at least 100 years, and fish any river, my choice for Montana fly fishing would be the
Clark Fork River.
The last 100 years have not been particularly kind
to the Clark Fork. At the turn of the
century, the copper mining industry in the headwaters dumped mine
tailings into Silver Bow Creek. This practice released heavy metals
into solution now a part of the Clark Fork River sediment. The
Milltown Dam located just below the mouth of the Blackfoot
fortunately deposited in one convenient location much of this
mistake of the past. However releases of these heavy metals have
been helping suppress fish populations for the last 100 years. After
a heavy rainfall the flush of ions of copper, for example, would
wipe out the aquatic life of the river. It would bounce back time

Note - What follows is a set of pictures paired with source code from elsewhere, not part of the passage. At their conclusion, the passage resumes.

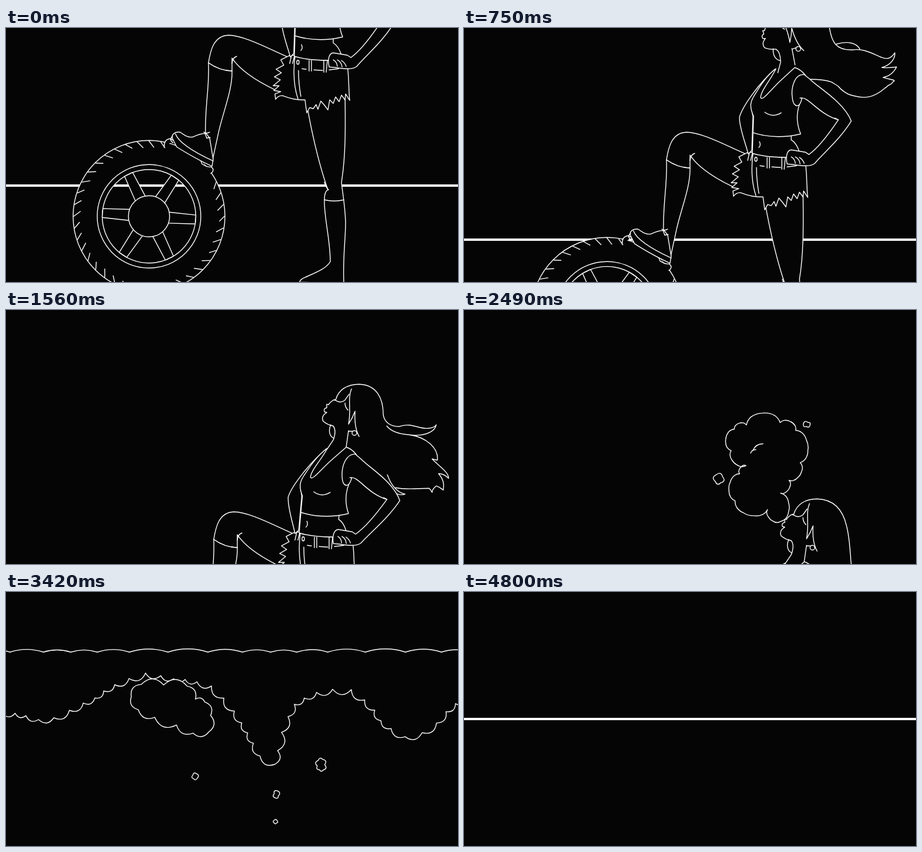
Write an HTML page that moves like this. It is 768 px wide and 432 px high and loops after 4830 ms.

```html
<!DOCTYPE html>
<html lang="en">
<head>
<meta charset="utf-8">
<title>Smoke and horizon</title>
<style>
html, body { margin: 0; width: 100%; height: 100%; overflow: hidden; background: #050505; }
svg { display: block; width: 100vw; height: 100vh; }
g, path { fill: #050505; stroke: #fff; stroke-width: 1.4; stroke-linejoin: round; stroke-linecap: round; }
.open { fill: none; }
#horizon { stroke-width: 4; stroke-linecap: butt; }
</style>
</head>
<body>
<svg viewBox="0 0 768 432">
  <path id="horizon" d="M0 0H768"/>

  <g id="scene">
    <g id="hairBox"><path id="hair" class="open"/></g>

    <g id="legs">
      <g id="wheel"></g>
      <path d="M576 110C577 170 577 220 570 262C571 275 576 300 577 330C577 360 572 390 574 434L499 432Q499 428 508 424C530 414 545 408 551 397C551 360 540 320 541 292Q541 278 547 275C531 230 520 180 511 130"/>
      <path class="open" d="M541 292Q558 296 574 292M541 262Q543 270 548 275"/>
      <path d="M481 50C450 37 405 12 378 12C352 13 347 40 344 59Q362 72 384 73L384 51C400 75 430 92 457 105"/>
      <path class="open" d="M392 48Q385 50 384 60"/>
      <path d="M339 178C338 130 346 100 344 59Q362 72 384 73C385 105 368 145 361 178L351 224"/>
      <path d="M269 203Q268 189 279 188L284 191"/>
      <path d="M330 222L333 231Q342 237 349 236L352 240Q352 245 348 247"/>
      <path d="M283 188C280 180 288 176 296 177C303 182 310 187 318 185Q330 179 340 179L346 187L352 223L350 235Q320 221 290 202Z"/>
      <path class="open" d="M288 180C294 196 322 212 352 226M336 177Q341 180 346 177M338 178L341 187L347 186M283 184Q276 190 284 195"/>
      <path d="M481 47L467 54L472 63L459 70L468 76L456 83L466 88L454 98L464 98L455 106L467 108L457 112L458 121Q463 114 470 115C485 121 495 122 508 122L511 144L516 135L522 137L527 130L530 138L535 124L541 131L547 139L550 122L556 128L560 117L566 125L570 114L576 122L577 112L584 123C582 105 583 85 580 63L560 54Q520 57 490 46Z"/>
      <path class="open" d="M491 48C487 80 491 105 496 120M497 72C497 90 499 105 501 116M503 69L510 70M523 71L538 72M549 71L565 69M515 55L515 73M519 55L519 73M540 55L540 75M546 55L544 75M485 47L482 60M490 48L487 60M498 58A2 3.5 0 1 1 494 58A2 3.5 0 1 1 498 58"/>
    </g>

    <g id="torso">
      <path d="M528 70C500 95 472 135 468 152C468 170 478 195 483 214L489 208L491 150C485 130 500 100 528 70"/>
      <path d="M491 178L490 213Q520 222 569 219V208Q564 195 556 190V182"/>
      <path class="open" d="M502 193Q505 199 501 203"/>
      <path d="M491 178L492 150C483 130 489 122 493 115C505 95 515 80 530 69C520 90 505 105 504 118C507 125 520 106 537 90L562 67Q572 70 580 80L574 120C564 140 564 160 572 180Q530 190 491 178"/>
      <path class="open" d="M511 143Q525 153 539 144"/>
      <path d="M571 119C585 115 600 145 636 156C620 180 600 205 586 215L580 211L556 207C547 208 547 222 549 231L560 232Q588 237 596 230C610 213 640 188 658 158C645 125 600 100 588 87L578 79C562 78 555 100 558 120C560 134 570 138 574 120"/>
      <path class="open" d="M636 156L630 153M556 219Q562 222 563 230M563 219Q570 223 571 231M570 220Q576 224 578 230"/>
    </g>

    <g id="head">
      <path class="open" d="M552 195C547 205 550 215 557 218"/>
      <path class="open" d="M560 153L556 153Q549 158 548 161L545 160L545 166Q539 167 541 173L545 174L540 178Q536 184 539 189Q546 195 556 197Q562 205 556 221L546 236M582 205L578 233"/>
      <path class="open" d="M558 152Q568 160 576 153L583 143M576 158Q576 165 581 170M587 134C580 150 587 170 582 194Q589 183 593 172C592 190 595 206 600 215M582 206L589 206M596 209A4 4 0 1 1 588 209A4 4 0 1 1 596 209"/>
    </g>
  </g>

  <path id="cloud"/>
  <path id="blob"/>
  <path id="puffs"/>
</svg>

<script>
const LOOP = 4830;
const $ = id => document.getElementById(id);
const clamp = v => Math.max(0, Math.min(1, v));
const span = (t, a, b) => clamp((t - a) / (b - a));
const smooth = k => k * k * (3 - 2 * k);
const easeOut = k => 1 - (1 - k) * (1 - k);
const lerp = (a, b, k) => a + (b - a) * k;
const mixPts = (a, b, k) => a.map((p, i) => [lerp(p[0], b[i][0], k), lerp(p[1], b[i][1], k)]);
const pairs = s => s.split(' ').map(p => p.split(',').map(Number));

// Interpolate two path strings that share the same commands
function mixPath(a, b, k) {
  const nums = b.match(/-?[\d.]+/g);
  let i = 0;
  return a.replace(/-?[\d.]+/g, n => lerp(+n, +nums[i++], k).toFixed(2));
}

// Wheel
function buildWheel() {
  const at = (r, deg) => {
    const a = deg * Math.PI / 180;
    return (243 + r * Math.cos(a)).toFixed(1) + ' ' + (320 + r * Math.sin(a)).toFixed(1);
  };
  const ring = r => `M${243 + r} 320A${r} ${r} 0 1 1 ${243 - r} 320A${r} ${r} 0 1 1 ${243 + r} 320Z`;
  let ticks = '', spokes = '';
  for (let a = 0; a < 360; a += 9)
    if (a < 288 || a > 324) ticks += `M${at(128, a)}L${at(120 - 3 * Math.abs(Math.sin(a * 5)), a + 4)}`;
  for (let a = 4; a < 360; a += 60)
    spokes += `M${at(35, a - 15.5)}L${at(79.5, a - 5.5)}L${at(79.5, a + 5.5)}L${at(35, a + 15.5)}`;
  $('wheel').innerHTML =
    `<path fill-rule="evenodd" d="${ring(129)}${ring(79.5)}"/>` +
    `<path class="open" d="${ring(88)}${ticks}"/><path d="${spokes}"/><path d="${ring(35)}"/>`;
}

// Hair: blown up, streaming, hanging
const hairPoses = [
  'M519 159C518 140 529 127 548 120C576 108 610 128 621 166C625 190 632 204 660 203C680 200 695 210 710 216C722 221 728 214 732 208C733 220 722 230 710 233C718 234 728 233 735 232C730 242 722 248 712 250C718 252 726 253 731 255C731 256 730 257 729 257C728 259 726 261 724 262C723 262 722 263 722 263C720 264 719 265 718 266C717 267 715 268 714 269C695 285 680 286 662 281M662 281C650 279 640 270 636 265C632 262 628 260 625 258C615 254 600 253 588 253M673 203C668 190 650 188 633 193',
  'M560 153C565 135 580 126 600 126C630 127 641 150 641 178C643 192 655 198 668 198C690 190 700 203 718 201C726 200 730 197 731 195C728 210 705 215 685 212C715 216 735 235 733 255C731 255 727 254 724 253C735 265 752 275 752 286C747 281 740 278 735 278C745 290 744 298 743 306C738 302 734 300 731 299C726 303 724 306 724 310C722 306 720 304 719 303C700 303 680 306 662 302M648 280C655 300 665 310 678 313C670 315 665 314 660 310C640 295 620 270 600 253M685 212C670 211 655 207 647 197',
  'M560 153C565 135 580 126 600 126C632 127 645 150 650 172C656 195 656 220 658 238C662 260 664 280 664 300C664 305 664 310 664 315C663 316 661 317 660 318C662 322 664 326 664 330C661 328 658 325 656 322C658 328 660 334 660 340C657 336 654 331 652 326C654 331 655 336 654 342C650 338 648 333 646 328C646 332 645 336 644 340C642 336 641 333 640 330C637 329 634 327 630 325M630 325C625 322 620 318 616 312C612 306 608 300 606 295C602 285 600 270 600 253M650 270C650 262 648 254 646 246'
];

// Camera rise, nearly constant in speed
function pan(t) {
  if (t < 750) return t * 0.22;
  if (t < 1560) return 165 + (t - 750) * 0.205;
  return 331 + (t - 1560) * 0.2097;
}

function drawFigure(t) {
  const p = pan(t), lean = smooth(span(t, 750, 1560));
  $('scene').style.display = p < 800 && t < 3300 ? '' : 'none';
  $('legs').setAttribute('transform', `translate(${9 * lean} ${p})`);
  const skew = 0.055 * lean;
  $('torso').setAttribute('transform',
    `matrix(1 0 ${-skew} 1 ${8 * lean + skew * 215} ${p - 165})`);
  $('head').setAttribute('transform',
    `translate(0 ${p - 331}) rotate(${-19 * (1 - lean)} 557 277)`);
  $('hairBox').setAttribute('transform', `translate(0 ${p - 331})`);
  const fall = smooth(span(t, 1560, 2430));
  $('hair').setAttribute('d', t < 1560
    ? mixPath(hairPoses[0], hairPoses[1], lean)
    : mixPath(hairPoses[1], hairPoses[2], fall));
}

// n points along a polyline, unevenly spaced, end left out
function sample(text, n) {
  const pts = pairs(text), len = [0];
  for (let i = 1; i < pts.length; i++)
    len.push(len[i - 1] + Math.hypot(pts[i][0] - pts[i - 1][0], pts[i][1] - pts[i - 1][1]));
  return Array.from({ length: n }, (_, i) => {
    const d = (i + (i ? 0.22 * Math.sin(i * 7.3) : 0)) / n * len[len.length - 1];
    let j = 1;
    while (len[j] < d) j++;
    const k = (d - len[j - 1]) / (len[j] - len[j - 1]);
    return [lerp(pts[j - 1][0], pts[j][0], k), lerp(pts[j - 1][1], pts[j][1], k)];
  });
}

// Points along round lobes between nodes
function lobes(text, n, h) {
  const pts = pairs(text), out = [];
  for (let i = 0; i < pts.length - 1; i++) {
    const [x, y] = pts[i], dx = pts[i + 1][0] - x, dy = pts[i + 1][1] - y;
    for (let j = 0; j < n; j++) {
      const a = Math.PI * j / n, k = (1 - Math.cos(a)) / 2, b = h * Math.sin(a);
      out.push([x + dx * k + dy * b, y + dy * k - dx * b]);
    }
  }
  return out;
}

// Closed outline of bumps; bulge(i) is height over width
function scallop(pts, bulge) {
  let d = `M${pts[0][0].toFixed(2)} ${pts[0][1].toFixed(2)}`;
  pts.forEach(([x, y], i) => {
    const [u, v] = pts[(i + 1) % pts.length], b = 2 * bulge(i);
    d += `Q${((x + u) / 2 + (v - y) * b).toFixed(2)} ${((y + v) / 2 - (u - x) * b).toFixed(2)} ${u.toFixed(2)} ${v.toFixed(2)}`;
  });
  return d;
}

const TOP = 16;
const breath = [
  ...lobes('455,240 460,203 480,196 537,192 563,205', 4, 0.32),
  ...lobes('563,205 571,260 552,290 538,312 538,360', 5, 0.3),
  ...lobes('538,360 516,340 461,325 469,279 480,265 455,240', 5, 0.3)
];
const ceiling = [
  ...sample('-60,102 840,102', TOP),
  ...sample('840,170 768,186 742,208 725,232 683,249 640,224 626,200 592,166 540,165 492,187 470,230 463,262 457,293', 20),
  ...sample('457,293 430,278 417,250 402,225 390,205 372,182 350,160 312,149 275,147 245,135 200,150 170,165 145,185 120,192 100,207 65,220 20,206 -60,208', 25)
];
const thin = [
  ...sample('-60,191 840,191', TOP),
  ...sample('840,270 768,264 735,258 710,234 685,214 645,206 600,200 555,197 520,206 475,215 450,230 452,255 452,280 436,296', 20),
  ...sample('436,296 412,285 410,260 405,235 392,222 360,216 310,206 270,207 250,202 205,202 180,198 140,198 115,207 70,207 30,219 15,235 0,253 -60,260', 25)
];

function drawCloud(t) {
  const el = $('cloud');
  el.style.display = t > 2130 ? '' : 'none';
  if (t <= 2130) return;
  let pts, top, low, width = 1.4;
  if (t < 2490) {
    const s = Math.pow(span(t, 2130, 2490), 0.9), dy = pan(t) - pan(2490);
    pts = breath.map(([x, y]) => [540 + (x - 540) * s, 360 + dy + (y - 360) * s]);
    top = low = 0.08;
  } else if (t < 3420) {
    const u = span(t, 2490, 3420), k = easeOut(u), lift = 70 * Math.sin(Math.PI * u);
    pts = mixPts(breath, ceiling, k).map(([x, y]) => [x, y - lift]);
    top = 0.08;
    low = lerp(0.08, 0.28, k);
  } else if (t < 3840) {
    const k = span(t, 3420, 3840);
    pts = mixPts(ceiling, thin, k);
    top = lerp(0.08, 0.12, k);
    low = lerp(0.28, 0.25, k);
  } else {
    const k = span(t, 3840, 4640), line = lerp(191, 216, easeOut(span(t, 3840, 4250)));
    pts = thin.map(([x, y]) => [x, line + (y - 191) * (1 - k * k)]);
    top = 0.12 * (1 - k);
    low = 0.25 * (1 - k);
    width = lerp(1.4, 4, span(t, 4380, 4660));
  }
  el.style.strokeWidth = width;
  el.setAttribute('d', scallop(pts, i => i < TOP ? top : low));
  if (t > 4640) el.setAttribute('d', 'M-5 216H773');
  // Inner curl
  if (t > 2400 && t < 2580) {
    const y = lerp(244, 200, span(t, 2490, 2580));
    el.setAttribute('d', el.getAttribute('d') +
      `M487 ${y}q2 -6 9 -6M491 ${y - 5}q5 -11 17 -11`);
  }
}

const blobA = pairs('213,178 230,157 268,158 308,160 322,182 338,187 348,210 345,238 318,240 290,226 253,213 225,200');
const blobB = pairs('133,255 147,225 185,216 225,213 250,230 245,244 225,236 205,240 190,262 165,275 148,280 137,268');

function drawBlob(t) {
  const on = t > 3200 && t < 4260;
  $('blob').style.display = on ? '' : 'none';
  if (!on) return;
  const toward = (pts, x, y, s) => pts.map(p => [lerp(x, p[0], s), lerp(y, p[1], s)]);
  const pts = t < 3420 ? toward(blobA, 290, 140, smooth(span(t, 3200, 3420)))
    : t < 3840 ? mixPts(blobA, blobB, span(t, 3420, 3840))
    : toward(blobB, 175, 214, 1 - smooth(span(t, 3840, 4260)));
  $('blob').setAttribute('d', scallop(pts, () => 0.26));
}

// start, end, time of position, x, y, speed up, width, height
const puffs = [
  [2400, 2640, 2490, 583, 195, 0.15, 8, 5],
  [2400, 2640, 2490, 433, 288, 0.12, 10, 11],
  [3160, 3700, 3420, 321, 314, 0.1, 6, 7],
  [3200, 4080, 3420, 459, 345, 0.074, 5, 9],
  [3250, 3650, 3420, 458, 391, 0.14, 4.5, 4],
  [3100, 3740, 3420, 535, 295, 0.1, 9, 13]
];

function drawPuffs(t) {
  let d = '';
  for (const [a, b, ref, x, y, v, w, h] of puffs) {
    if (t <= a || t >= b) continue;
    const s = Math.min(1, 2.2 * Math.sin(Math.PI * (t - a) / (b - a)));
    const n = h > 12 ? 6 : 4, cy = y - v * (t - ref), ring = [];
    for (let i = 0; i < n; i++) {
      const q = i / n * 2 * Math.PI + x, r = s * (0.75 + 0.12 * Math.sin(i * 5));
      ring.push([x + w * r * Math.cos(q), cy + h * r * Math.sin(q)]);
    }
    d += scallop(ring, () => 0.38);
  }
  $('puffs').setAttribute('d', d);
}

function draw(t) {
  const y = 268 + 0.557 * pan(t);
  $('horizon').style.display = y < 436 ? '' : 'none';
  $('horizon').setAttribute('transform', `translate(0 ${y})`);
  drawFigure(t);
  drawCloud(t);
  drawBlob(t);
  drawPuffs(t);
}

buildWheel();
const start = performance.now();
function tick(now) {
  draw(Math.max(0, now - start) % LOOP);
  requestAnimationFrame(tick);
}
draw(0);
requestAnimationFrame(tick);
</script>
</body>
</html>
```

and time again only to be knocked down.
Fortunately the Clark Fork restoration has begun in earnest to
remove these toxic deposits on the banks of the upper Clark Fork
(Slickens) as well as removing the 7 million cubic yards of sediment
behind the Milltown dam. The dam has also been removed and fish can
move freely upstream or downstream on the Clark
Fork and into the Blackfoot, just like they did over
100 years ago. During this sediment and dam removal process, it is
inevitable that there are some toxic releases downstream of the
construction site. This has had a deleterious impact on some of the
macro-invertebrates. Certain mayfly hatches are not as consistent as
they have been. Patience will be required to see the project through
the completion. Rewards will be watching it blossom into the river
we all know it is capable of becoming.
In spite of its history, the Clark Fork River is an amazing testament to the resiliency of
Mother Nature. Characterized by huge shelving riffles, long quiet
pools, as well as reaches of boulder pocket water, “the Fork” is an
angler’s paradise of variety. Some of the toughest, strongest trout
anywhere are found in these waters. Upstream of Missoula the
brown trout is predominant while downstream the
norm is rainbows, “cuttbows”, and the occasional pure cutthroat. Dry fly fishing can be exceptional on
any given day. Fishing “underneath” in the right water can also have
its rewards in the form of a “football shaped” torpedo-like trout.
In its back-waters the lower Clark Fork
River has populations of the highly predacious
Northern Pike. These fish make for some excellent sport for those
willing to cast a streamer. Call us soon to plan your 2011 trip for Montana fly fishing.
Use this link to visit Montana Fish, Wildlife &
Parks Clark Fork River description and facts! An
interactive map is available.